* [WHAT THE EXERCISE ASKS]
From the first line to the last, repeat the data exactly and drop the pictures.

* [GIVEN RECORDS]
==================================================
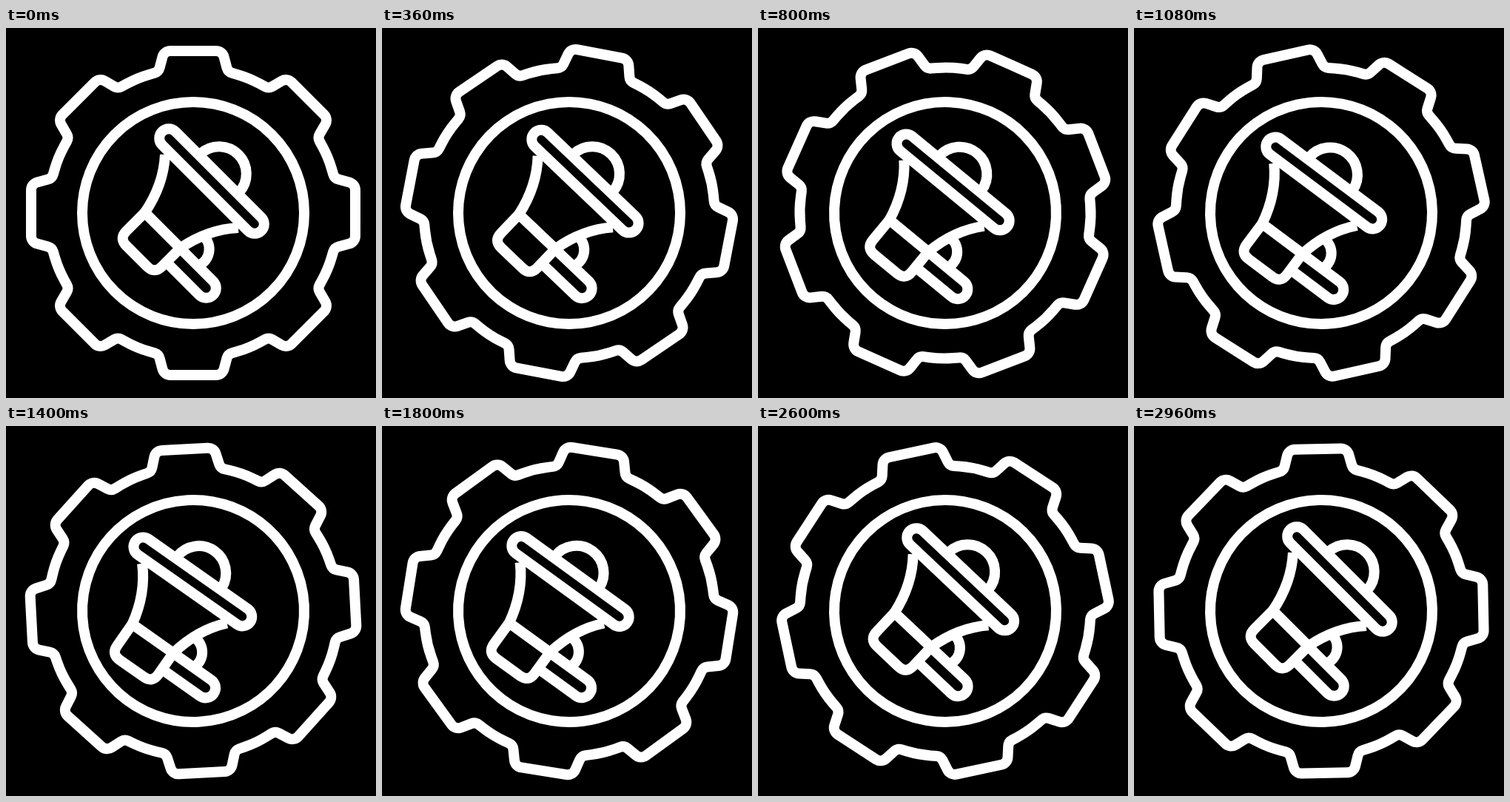
Animation of 500x500 px, one loop 3 s. Source, as an HTML page with a canvas:

```html
<!DOCTYPE html>
<html lang="en">
<head>
<meta charset="utf-8">
<title>Megaphone in a turning gear</title>
<style>
  html, body { margin: 0; width: 100%; height: 100%; overflow: hidden; background: #000; }
  canvas { display: block; width: 500px; height: 500px; }
</style>
</head>
<body>
<canvas width="500" height="500"></canvas>
<script>
const ctx = document.querySelector('canvas').getContext('2d');
const LOOP = 3000, STEP = 40, RAD = Math.PI / 180;
const CENTER = [253, 250], PIVOT = [285, 357];

// Tooth outline as [angle, radius, corner rounding], repeated every 45 degrees.
const TOOTH = [[10.2, 222.5, 11], [13.8, 196.5, 10], [22.5, 197.5, 150], [31.2, 196.5, 10], [34.8, 222.5, 11]];

function gearPath() {
  const path = new Path2D();
  path.moveTo(0, -219);
  for (let i = 0; i < 8; i++) {
    // The next point after each corner sets the direction of its rounding.
    TOOTH.forEach(([angle, radius, round], k) => {
      const [nextAngle, nextRadius] = TOOTH[k + 1] || [45, 219];
      const at = (a, r) => [r * Math.sin((a + i * 45) * RAD), -r * Math.cos((a + i * 45) * RAD)];
      path.arcTo(...at(angle, radius), ...at(nextAngle, nextRadius), round);
    });
  }
  path.closePath();
  return path;
}

const gear = gearPath();
const ring = new Path2D();
ring.arc(0, 0, 150, 0, 2 * Math.PI);

const capsule = (x1, y1, x2, y2, r) => {
  const d = r * Math.SQRT1_2;
  return new Path2D(`M${x1 - d} ${y1 + d}A${r} ${r} 0 0 1 ${x1 + d} ${y1 - d}` +
    `L${x2 + d} ${y2 - d}A${r} ${r} 0 0 1 ${x2 - d} ${y2 + d}Z`);
};

// Back to front; each part hides what lies behind it.
const megaphone = [
  new Path2D('M264 279A24 24 0 0 1 260 321'),
  capsule(225.5, 306.5, 270.5, 351.5, 13.3),
  new Path2D('M263 170A36.8 36.8 0 0 1 315 222'),
  new Path2D('M314 270Q273 272 235.5 297.5L187.5 249.5Q213 212 215 171'),
  new Path2D('M187.5 249.5L162.6 274.4Q152.7 284.3 162.6 294.2L190.8 322.4Q200.7 332.3 210.6 322.4L235.5 297.5Z'),
  capsule(220, 149, 336, 265, 12.8)
];

function rotated([x, y], degrees, draw) {
  ctx.save();
  ctx.translate(x, y);
  ctx.rotate(degrees * RAD);
  draw();
  ctx.restore();
}

function frame(now) {
  const t = Math.floor(now % LOOP / STEP) * STEP / LOOP;
  ctx.fillStyle = '#000';
  ctx.strokeStyle = '#fff';
  ctx.lineWidth = 14;
  ctx.lineJoin = 'round';
  ctx.fillRect(0, 0, 500, 500);

  rotated(CENTER, 90 * t, () => {
    ctx.stroke(gear);
    ctx.stroke(ring);
  });
  rotated(PIVOT, -5 * (1 - Math.cos(2 * Math.PI * t)), () => {
    ctx.translate(-PIVOT[0], -PIVOT[1]);
    for (const part of megaphone) {
      ctx.fill(part);
      ctx.stroke(part);
    }
  });
}

const start = performance.now();
function tick() {
  frame(performance.now() - start);
  requestAnimationFrame(tick);
}
tick();
</script>
</body>
</html>
```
==================================================
* [RESPONSE TO THIS TASK]
Animation of 500x500 px, one loop 3 s. Source, as an HTML page with a canvas:

```html
<!DOCTYPE html>
<html lang="en">
<head>
<meta charset="utf-8">
<title>Megaphone in a turning gear</title>
<style>
  html, body { margin: 0; width: 100%; height: 100%; overflow: hidden; background: #000; }
  canvas { display: block; width: 500px; height: 500px; }
</style>
</head>
<body>
<canvas width="500" height="500"></canvas>
<script>
const ctx = document.querySelector('canvas').getContext('2d');
const LOOP = 3000, STEP = 40, RAD = Math.PI / 180;
const CENTER = [253, 250], PIVOT = [285, 357];

// Tooth outline as [angle, radius, corner rounding], repeated every 45 degrees.
const TOOTH = [[10.2, 222.5, 11], [13.8, 196.5, 10], [22.5, 197.5, 150], [31.2, 196.5, 10], [34.8, 222.5, 11]];

function gearPath() {
  const path = new Path2D();
  path.moveTo(0, -219);
  for (let i = 0; i < 8; i++) {
    // The next point after each corner sets the direction of its rounding.
    TOOTH.forEach(([angle, radius, round], k) => {
      const [nextAngle, nextRadius] = TOOTH[k + 1] || [45, 219];
      const at = (a, r) => [r * Math.sin((a + i * 45) * RAD), -r * Math.cos((a + i * 45) * RAD)];
      path.arcTo(...at(angle, radius), ...at(nextAngle, nextRadius), round);
    });
  }
  path.closePath();
  return path;
}

const gear = gearPath();
const ring = new Path2D();
ring.arc(0, 0, 150, 0, 2 * Math.PI);

const capsule = (x1, y1, x2, y2, r) => {
  const d = r * Math.SQRT1_2;
  return new Path2D(`M${x1 - d} ${y1 + d}A${r} ${r} 0 0 1 ${x1 + d} ${y1 - d}` +
    `L${x2 + d} ${y2 - d}A${r} ${r} 0 0 1 ${x2 - d} ${y2 + d}Z`);
};

// Back to front; each part hides what lies behind it.
const megaphone = [
  new Path2D('M264 279A24 24 0 0 1 260 321'),
  capsule(225.5, 306.5, 270.5, 351.5, 13.3),
  new Path2D('M263 170A36.8 36.8 0 0 1 315 222'),
  new Path2D('M314 270Q273 272 235.5 297.5L187.5 249.5Q213 212 215 171'),
  new Path2D('M187.5 249.5L162.6 274.4Q152.7 284.3 162.6 294.2L190.8 322.4Q200.7 332.3 210.6 322.4L235.5 297.5Z'),
  capsule(220, 149, 336, 265, 12.8)
];

function rotated([x, y], degrees, draw) {
  ctx.save();
  ctx.translate(x, y);
  ctx.rotate(degrees * RAD);
  draw();
  ctx.restore();
}

function frame(now) {
  const t = Math.floor(now % LOOP / STEP) * STEP / LOOP;
  ctx.fillStyle = '#000';
  ctx.strokeStyle = '#fff';
  ctx.lineWidth = 14;
  ctx.lineJoin = 'round';
  ctx.fillRect(0, 0, 500, 500);

  rotated(CENTER, 90 * t, () => {
    ctx.stroke(gear);
    ctx.stroke(ring);
  });
  rotated(PIVOT, -5 * (1 - Math.cos(2 * Math.PI * t)), () => {
    ctx.translate(-PIVOT[0], -PIVOT[1]);
    for (const part of megaphone) {
      ctx.fill(part);
      ctx.stroke(part);
    }
  });
}

const start = performance.now();
function tick() {
  frame(performance.now() - start);
  requestAnimationFrame(tick);
}
tick();
</script>
</body>
</html>
```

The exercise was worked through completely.